At some point the middle sister left, eloped, and moved out of state with her husband. That left me alone in the house with momma and my step-father. It was then that my step-father started buying me gifts. Usually little gas station trinkets. A t-shirt here, a hippie necklace there. They never really impressed me as I was a new teenager with all the teenage angst that goes into such things. I spent all my time in my room with my radio making angsty mix-tapes.
There was one time he decided to buy me underwear. It was ugly as hell, high french cut, black, flowery, and lacy. Nothing a 13 or 14 year old girl would wear. I wondered why the hell he would buy me such ugly clothes, but it never occurred to me to question why my step-father was buying me underwear.
It never seemed to occur to my mother, either. She liked to remind me how he was trying to be nice and generous. She liked to remind me how his previous wife miscarried twin girls and how excited he was to have us (me and my sisters) to be a father to. I remember thinking he wasn’t my father and he had no reason to think he was.
As an adult and a parent thinking of these things, I have a range of emotions that go from icky to straight up anger and disgust. These thoughts also compound the already complicated emotions I have for my now deceased mother. I cannot imagine being with a man that picked out and bought my daughter(s) underwear or lingerie. I also can’t imagine having pictures of one of my daughters in said clothing.
I read recently that being overly independent is a sign of trauma. That those who refuse to ask for help are dealing with the trauma of never being able to trust or having anyone there to help, so they are constantly taking care of themselves. They -we- learned that we can only trust ourselves to do anything. No help is ever coming.
When I read this, I identified with it immediately. I will help anyone when asked as I know what it is like to not have help when I needed it. I also have an issue accepting or asking for help because so often I would scream with no voice and no one to save me. I have had no choice but to help myself. I realize the other memories as close calls to something more sinister. It is terrifying to think of what could have happened to me had those perpetrators been different men.
So many questions populate my brain as to why none of them ever thought anything was amiss. For a long time I never thought I was a victim when I was a child, but now I see that I was or could have been quite easily.
I have been struggling for a few days on how to end this. So many things go through my mind that makes me want to ramble on about all the other things I have had to deal with. Most of them are repercussions of the things I spoke about here. Many of them I am not sure I want to explore at this time.
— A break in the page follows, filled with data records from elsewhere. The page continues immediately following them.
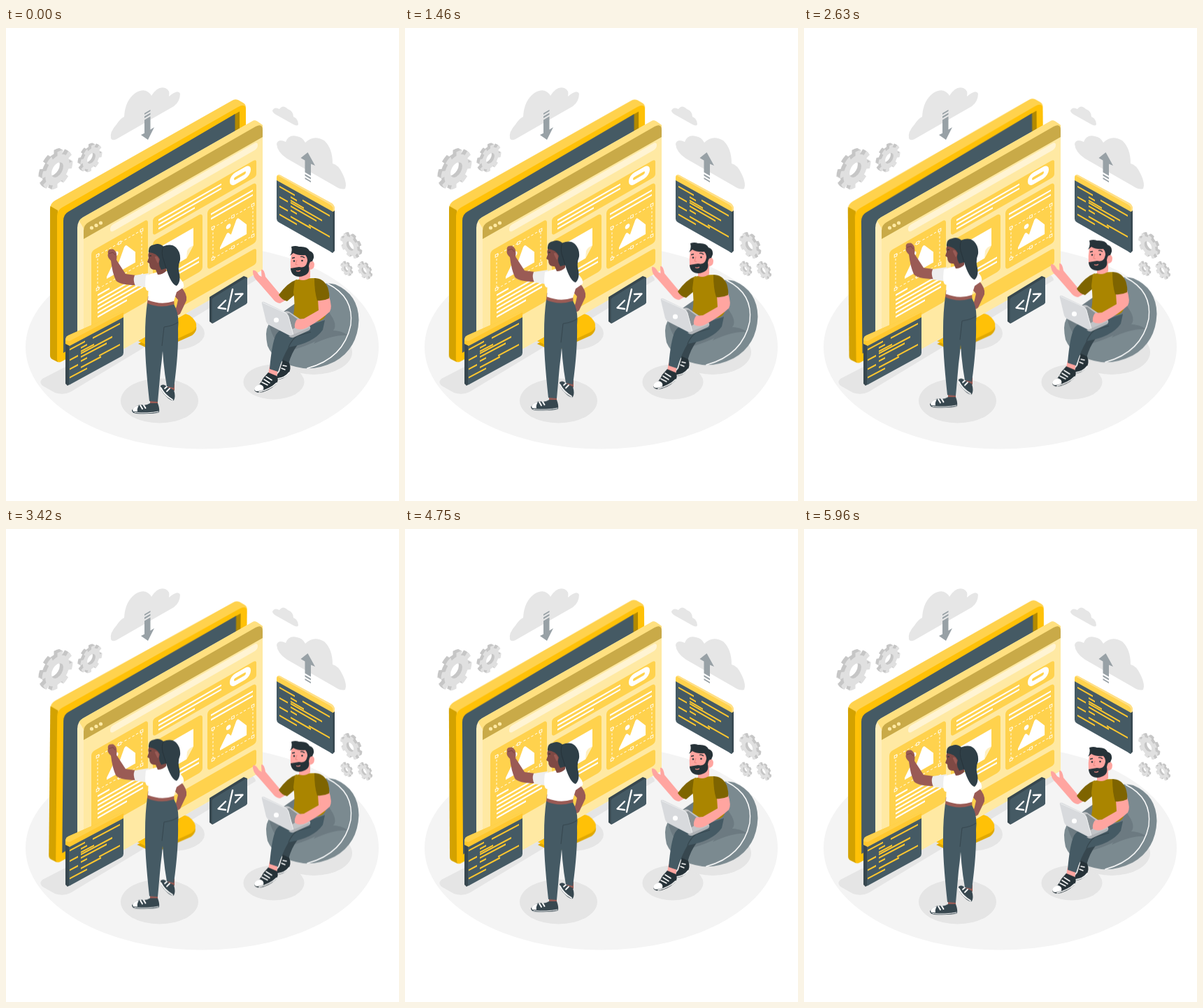
Recreate the animation shown at these times as an HTML page. Size 562 px wide and 677 px high, loop 6000 ms.

```html
<!DOCTYPE html>
<html lang="en">
<head>
<meta charset="utf-8">
<title>Web design team</title>
<style>
  html, body { margin: 0; width: 100%; height: 100%; overflow: hidden; background: #fff; }
  svg { display: block; width: 100vw; height: 100vh; }
  .float { animation: float 6s linear infinite; }
  .sway { animation: sway 3s linear infinite; transform-origin: 203px 290px; }
  @keyframes float { 50% { transform: translateY(-10px); } }
  @keyframes sway {
    0%, 100% { transform: rotate(0deg); }
    25% { transform: rotate(1deg); }
    75% { transform: rotate(-1deg); }
  }
  .line { fill: none; stroke: #fff; stroke-linecap: round; stroke-linejoin: round; }
  .flat { stroke-linecap: butt; }
  .dark { fill: #37474f; }
  .ink { fill: #263238; }
  .slate { fill: #455a64; }
  .gold { fill: #ffd24d; }
  .cloud { fill: #e6e6e6; }
  .arrow { fill: #98a1a6; }
  .skin { fill: #9a5b55; }
  .pink { fill: #ffa5a0; }
</style>
</head>
<body>
<svg viewBox="0 0 562 677">
  <defs>
    <g id="gear" fill="none" stroke="currentColor">
      <circle r="5.8" stroke-width="4"/>
      <circle r="8.7" stroke-width="2.6" pathLength="16" stroke-dasharray="1 1"/>
    </g>
    <g id="hills" fill="#fff">
      <path d="M0 30 L10 15 Q12 13 14 16 L17 20 L25 2 Q27 -1 29 2 L41 18 V33 H0Z"/>
      <circle cx="13" cy="5" r="3.6"/>
    </g>
  </defs>

  <ellipse cx="280.5" cy="456.5" rx="252.5" ry="146" fill="#f4f4f4"/>
  <g fill="#e5e5e5">
    <path d="M52 502 L345 351 Q357 354 357 361 L92 521 Q82 526 70 522 L54 513 Q46 508 52 502Z"/>
    <ellipse cx="238" cy="437" rx="46" ry="24"/>
    <ellipse cx="219.5" cy="533.5" rx="55.5" ry="32"/>
    <ellipse cx="383" cy="506.5" rx="43.5" ry="25"/>
    <ellipse cx="440" cy="464" rx="55" ry="32"/>
  </g>

  <g class="cloud">
    <path d="M150 158 Q148 149 158 138 Q163 130 169 127 Q170 104 185 93 Q200 84 208 97 Q217 82 228 86 Q235 89 233 98 Q246 87 249 94 Q249 105 240 112 L158 159 Q152 162 150 158Z"/>
    <path d="M381 118 Q384 112 391 116 Q396 109 403 116 Q411 119 411 127 Q418 130 418 138 Q417 141 411 138 L386 124 Q381 121 381 118Z"/>
    <path d="M387 166 Q389 158 400 163 Q404 152 416 155 Q424 156 428 164 Q440 152 455 161 Q467 172 467 194 Q475 195 482 210 Q488 223 485 230 Q479 232 470 226 L402 187 Q388 178 387 166Z"/>
  </g>
  <g class="arrow">
    <path d="M198 122 L206.5 117 V119 L198 124Z M198 126.5 L206.5 121.5 V124 L198 129Z M198 131.5 L206.5 126.5 V145.5 L212 142 L203 160 L193 153 L198 150.5Z"/>
    <path d="M431.5 178 L442 197 L436 194.5 V211.5 L427.5 206.5 V189.5 L421.5 186Z M427.5 209 L436 214 V216.5 L427.5 211.5Z M427.5 214 L436 219 V221 L427.5 216Z"/>
  </g>
  <g id="gears"></g>

  <g class="sway">
    <path fill="#e0a800" d="M189 452 L215 438 L250 411 Q262 409 270 422 Q276 432 266 440 L219 461 Q212 463 206 460Z"/>
    <path fill="#ffc107" d="M189 448 L215 433 L250 409 Q262 407 270 419 Q276 428 266 435 L219 457 Q212 459 206 456Z"/>
    <path class="gold" d="M63 259 Q63 251 70 247 L323 104 Q327 101 332 103 L339 107 Q343 109 343 114 V330 L80 477 Q76 480 72 477 L66 474 Q63 472 63 468Z"/>
    <path fill="#d3a200" d="M63.5 255 L74 261 V478 L66 474 Q63 472 63 468 V259Z"/>
    <path fill="#ffc107" d="M73 269 Q73 261 80 257 L332 113 Q343 107 343 117 V330 L80 477 Q73 480 73 474Z"/>
    <path fill="#b28900" d="M326 124 L334 119.5 V210 H326Z"/>
    <path class="slate" d="M82 276 Q82 267 89 263 L327.5 123 V320 L82 465Z"/>
  </g>

  <path fill="#ffeebb" d="M102 286 Q102 276 110 271 L352 133.5 Q356 131 360 134 L367 139 V346 L111 492 L102 487Z"/>
  <path fill="#ffe080" d="M104.5 276 Q107 272.5 110 271 L352 133.5 Q356 131 360 134 L367 139 V150 L113 290Z"/>
  <path fill="#ffe9a3" d="M111 295 L367 150 V346 L111 492Z"/>
  <path fill="#c9aa48" d="M111 290 Q111 282 118 278 L357 141 Q367 136 367 146 V156 L111 302Z"/>
  <g fill="#ffe9a3"><circle cx="122.5" cy="286" r="2.6"/><circle cx="129" cy="282.5" r="2.6"/><circle cx="135.5" cy="279" r="2.6"/></g>

  <g transform="matrix(1 -.573 0 1 111 302)">
    <rect x="38" y="3" width="211" height="10" rx="4.5" fill="#fff4d3"/>
    <g class="gold">
      <rect x="99" y="27" width="148" height="25" rx="4"/>
      <rect x="11" y="24" width="81" height="117" rx="5"/>
      <rect x="99" y="60" width="71" height="82" rx="5"/>
      <rect x="177" y="60" width="70" height="86" rx="5"/>
      <rect x="99" y="154" width="148" height="23" rx="4"/>
    </g>
    <rect x="209" y="29" width="30" height="17" rx="8" fill="#fff"/>
    <rect x="215" y="35.5" width="17" height="4" rx="2" class="gold"/>
    <path fill="#fff" d="M113 74 H157 V99 L147 112 H113Z"/>
    <path fill="#fff0c0" d="M157 99 Q150 98 148 102 L147 112Z"/>
    <use href="#hills" x="33" y="43"/>
    <use href="#hills" transform="translate(195 96) scale(.93)"/>
    <g id="frames"></g>
    <path class="line flat" stroke-width="2.4"
      d="M107 34.5 H197 M107 40.5 H197 M107 46.5 H159 M182 69 H242 M182 75.5 H242
         M20 92 H37 M20 99 H85 M20 105 H85 M20 111 H85 M20 117 H85 M20 123 H62 M113 121 H165 M113 127 H165"/>
  </g>

  <path class="dark" d="M85 452 L91 455 V510 L88 512 L85 509Z"/>
  <path class="slate" d="M90 452 L168 410 V465 Q168 468 165 470 L92 510 Q90 512 90 508Z"/>
  <path fill="#ffc72e" d="M85 447 Q85 442 89 440 L168 405 V414 L91 455 L85 452Z"/>
  <path class="gold" d="M85 447 Q85 442 89 440 L168 405 V407 L91 448Z"/>
  <g class="code" transform="matrix(1 -.53 0 1 86 456)"></g>

  <path class="dark" d="M466 262 L470 260 V319 L467 322 L464 320Z"/>
  <path class="slate" d="M387 216 L467.5 262 V321 Q466 322 464 320 L390 278 Q387 276 387 273Z"/>
  <path class="gold" d="M387 214 Q387 209 392 210.5 L466 251 Q470 254 470 259 V261 L467.5 263 L387 218Z"/>
  <path fill="#ffe08a" d="M388.5 211 Q390 209 392 210.5 L466 251 Q470 254 470 259 V261 L467.5 263 V257 Q466 254 463 252.5Z"/>
  <g class="code" transform="matrix(1 .57 0 1 386 217)"></g>

  <path class="dark" d="M291 385 L340 355 L345 357 V393 L295 423 L291 420Z"/>
  <path class="slate" d="M294.5 389 Q294.5 387 297 385.5 L342 358 Q345 356 345 359 V392 Q345 394 343 395.5 L297 422 Q294.5 423 294.5 420Z"/>
  <path class="line" stroke-width="2.4" d="M314 390 L303.5 400.5 L314 402 M324 374 L317 405 M328 381 L338.5 380.5 L328 391.5"/>

  <g class="float" id="woman">
    <path class="skin" d="M249 369 Q260 381 258 390 L249 409 Q244 414 241 407 L244 398 L246 389 L238 380Z"/>
    <path class="skin" d="M231 509 H241 V519 H231Z M206 531 H217 V541 H206Z"/>
    <path class="dark" d="M221 512 Q225 508 231 514 L240 518 Q243 528 240 533 Q235 534 229 527 Q221 520 221 512Z"/>
    <path class="line" stroke-width="1.8" d="M221.5 515 Q227 526 238 532 M227 516 L231 512.5 M230 520 L234 516"/>
    <path class="dark" d="M180 547 Q184 541 192 539 Q200 541 206 537 L217 537 Q220 545 219 550 Q210 553 186 552 Q180 551 180 547Z"/>
    <path fill="#fff" d="M181 546 Q184 541 190 540 Q187 545 188 549 L182 549Z"/>
    <path class="line" stroke-width="2" d="M192 540 L195 545 M197 540 L199.5 544"/>
    <path class="line" stroke-width="1" d="M184 550.5 Q203 552 218 549"/>
    <path class="slate" d="M222 400 L242 400 Q248 413 246 430 Q247 465 240 515 L230 513 Q224 480 223 440Z"/>
    <path class="slate" d="M202 393 Q220 400 240 395 Q246 406 246 422 Q240 426 226 428 Q225 460 221 490 L217 535 L205 534 Q198 470 199 440 Q199 415 202 393Z"/>
    <path fill="none" stroke="#37474f" stroke-width="1" d="M246 421 Q240 426 226 428 L223 455"/>
    <path class="skin" d="M203 384 L240 386 L240.5 395.5 Q220 402 202 394Z"/>
    <path class="skin" d="M186 354 L171 352 L158 332 Q160 320 153 316.5 Q144 316 146 323 Q144 327 150 333 Q152 350 157 361 Q162 368 186 368Z"/>
    <path fill="none" stroke="#7a4541" stroke-width="1" d="M147 323 L153 321 L156 325"/>
    <path fill="#eee" d="M204 351 L184 354 Q181 361 185 369 L206 372Z"/>
    <path fill="#fff" d="M200 354 Q214 350 226 347 Q244 350 251 361 Q255 366 254 371 L244 378 L240 391 Q222 397 203 389.5 L204 376 Q197 378 200 354Z"/>
    <path fill="#7f4944" d="M206 318 Q202 324 204 329 L202 335 L205 337 Q205 347 214 346 L217 353 Q224 353 229 348 L230 320Z"/>
    <path fill="#2f3f47" d="M204 321 Q203 311 212 310 Q219 307 225 312.5 Q236 308 243 314 Q250 321 249 332 Q245 342 248 352 Q250 364 244 369 Q236 367 229 344 L222 346 Q217 339 220 331 Q216 322 204 321Z"/>
    <path fill="none" stroke="#263238" stroke-width=".8" d="M225 313 Q221 321 226 334 L229 344"/>
    <path class="skin" d="M214 331 Q211 326 216 327 Q221 332 217 337Z"/>
    <path fill="none" stroke="#263238" stroke-width="1.2" d="M205 326 H208"/>
  </g>

  <g class="float" id="man">
    <path fill="#7b8a90" d="M372 438 Q372 424 384 415 Q404 402 428 385 Q448 360 471 367 Q504 381 504.5 418 Q503 459 470 477.5 Q447 489 425 487 Q385 481 374 455 Q372 446 372 438Z"/>
    <path fill="#6c7a81" d="M376 423 Q400 402 428 385 Q450 380 464 410 Q478 430 462 437 Q440 453 405 462 Q383 455 376 423Z"/>
    <path fill="#6c7a81" d="M452 434 Q476 430 489 440 Q470 438 440 452Z"/>
    <path class="line" stroke-width="1.4" d="M460 366 Q498 385 493 425 Q483 473 431 487"/>

    <path class="dark" d="M402 455 L394 476 L404 481 Q408 465 418 452Z"/>
    <path class="ink" d="M396 475 L405 479 Q409 489 403 496 Q394 505 387 502 Q386 497 391 492Z"/>
    <path class="line" stroke-width="1.5" d="M388 502 Q399 501 405 493 M394 487 L399 489 M396 483 L401 484"/>
    <path class="pink" d="M377 484 L389 488 L387 500 L375 495Z"/>
    <path class="ink" d="M375 493 L387 498 Q391 504 386 510 Q376 520 362 522 Q354 521 355 516 Q363 512 368 501Z"/>
    <path fill="#fff" d="M355 516 Q357 512 363 510 Q370 512 368 518 Q355 523 355 516Z"/>
    <path class="line" stroke-width="1.6" d="M366 507 L374 511 M369 503 L377 508 M372 499 L380 504 M362 521 Q378 517 387 508"/>
    <path class="slate" d="M456 418 L415 432 Q394 425 386 439 Q380 452 377 488 L389 492 Q396 470 404 457 Q440 451 453 432Z"/>
    <path fill="none" stroke="#37474f" stroke-width="1.2" d="M404 457 Q408 447 416 441 L436 435"/>

    <path class="pink" d="M401 389 L392 394 Q386 394 381 387 L361 364 Q352 356 353 347 Q357 345 362 354 L365.5 356 L365 346 Q369 344 371 356 L391 380Z"/>
    <path fill="#7e6400" d="M416 360 Q403 364 390 382 Q394 389 402 391 L415 380Z"/>
    <path fill="#aa8500" d="M413 361 Q426 358 442 358 Q454 365 456 385 L457 412 Q452 422 436 420 Q418 417 411 411 Q414 395 411 378Z"/>
    <path fill="#c2c4c7" d="M393 408 Q400 404 405 406 L434 426 Q437 430 433 432 L411 442 L398 434Z"/>
    <path fill="#8b9296" d="M396 410 L405 408 L424 422 L410 431Z"/>
    <path class="pink" d="M446 388 L462 384 Q467 400 463 406 Q450 418 430 429 Q420 434 413 429 Q412 423 416 417 L426 416 L447 404Z"/>
    <path fill="#7e6400" d="M441 358 Q454 358 460 371 Q463 380 462 387 Q454 391 445 390 Q441 377 441 358Z"/>
    <path fill="#d8dadd" d="M366 395 Q365 391 369 392 L400 407 Q403 409 404 412 L411 438 Q411 443 407 441 L376 425 Q373 423 372 420Z"/>
    <path fill="none" stroke="#eef0f1" stroke-width="1" d="M367 393 L400 408 Q403 410 404 413 L411 440"/>
    <path fill="#aeb2b6" d="M408 440 L434 429 Q436 431 433 433 L411 443 Q408 444 404 441Z"/>
    <circle cx="386.5" cy="418" r="3.6" fill="#fff"/>

    <path class="pink" d="M419 346 L435 345 L435 357 Q428 363 419 360Z"/>
    <path class="pink" d="M408 324 Q406 335 407 345 Q413 354 424 352 Q433 350 434 346 Q441 346 441 338 Q440 332 435 334 L436 320 L412 318Z"/>
    <path class="ink" d="M406 326 Q410 321 408 313 Q414 311 419 313 Q431 312 434 319 Q441 321 440 329 L438 334 Q434 333 433 341 Q436 354 420 356 Q408 356 407 344 Q413 343 419 342 Q428 344 430 337 Q433 330 428 325 Q418 326 411 322Z"/>
    <path fill="none" stroke="#ff8f88" stroke-width="1.2" d="M415 347.5 Q418 349 421 347"/>
    <path fill="none" stroke="#263238" stroke-width="1.3" d="M409 329.5 L413 328.5 M421 327.5 Q424 326.5 427 329"/>
    <path fill="none" stroke="#e98780" stroke-width="1" d="M416 332 L414 338.5 L417 339"/>
    <g class="ink"><circle cx="412" cy="333.5" r="1.3"/><circle cx="423.5" cy="333" r="1.3"/></g>
  </g>
</svg>
<script>
  const $ = q => document.querySelector(q);
  const range = n => [...Array(n).keys()];

  // Gears: centre, radius, plane slope, depth direction
  const gears = [
    [73.5, 203, 25.5, -.5, -5], [122, 186.5, 18, -.5, -4],
    [492, 312, 16, .5, 3.5], [486, 345, 9, .5, 2.5], [512, 347.5, 11, .5, 2.5]
  ];
  const gear = (x, y, r, slope, depth) => range(6).map(i => {
    const back = depth * (1 - i / 5), k = r / 10;
    return `<use href="#gear" color="${i < 5 ? '#c6c6c6' : '#e0e0e0'}"
      transform="matrix(${.866 * k} ${slope * k} 0 ${k} ${x + back} ${y - Math.abs(back) * .55})"/>`;
  }).join('');
  $('#gears').innerHTML = gears.map(g => gear(...g)).join('');

  // Dashed picture frames with handles along the top and bottom
  const frame = (x, y, w, h) => {
    const handles = range(6).map(i => [x + i % 3 * w / 2, y + (i > 2 ? h : 0)])
      .map(([u, v]) => `<rect x="${u - 1.8}" y="${v - 1.8}" width="3.6" height="3.6" class="gold" stroke="#fff" stroke-width=".9"/>`);
    return `<rect x="${x}" y="${y}" width="${w}" height="${h}" fill="none" stroke="#fff" stroke-width=".9" stroke-dasharray="3 2.5"/>`
      + handles.join('');
  };
  $('#frames').innerHTML = frame(20, 35, 63, 48) + frame(185, 90, 57, 44);

  // Lines of code: start, end, row
  const rows = [
    [5, 27, 7], [38, 77, 8], [21, 30, 13], [21, 40, 18], [5, 17, 22], [21, 66, 21],
    [21, 58, 26], [21, 30, 32], [5, 17, 35], [47, 77, 38], [21, 50, 41], [5, 30, 47]
  ];
  const code = rows.map(([a, b, y]) => `M${a} ${y}H${b}`).join('');
  document.querySelectorAll('.code').forEach(g => {
    g.innerHTML = `<path d="${code}" stroke="#ffc72e" stroke-width="2.3"/>`;
  });
</script>
</body>
</html>
```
In the end, it comes down to rethinking how we raise our children. What we consider acceptable and what things we choose to look past. Perhaps we need to rethink the idea of loyalty and family and loyalty to family.
Perhaps some families don’t deserve loyalty at all.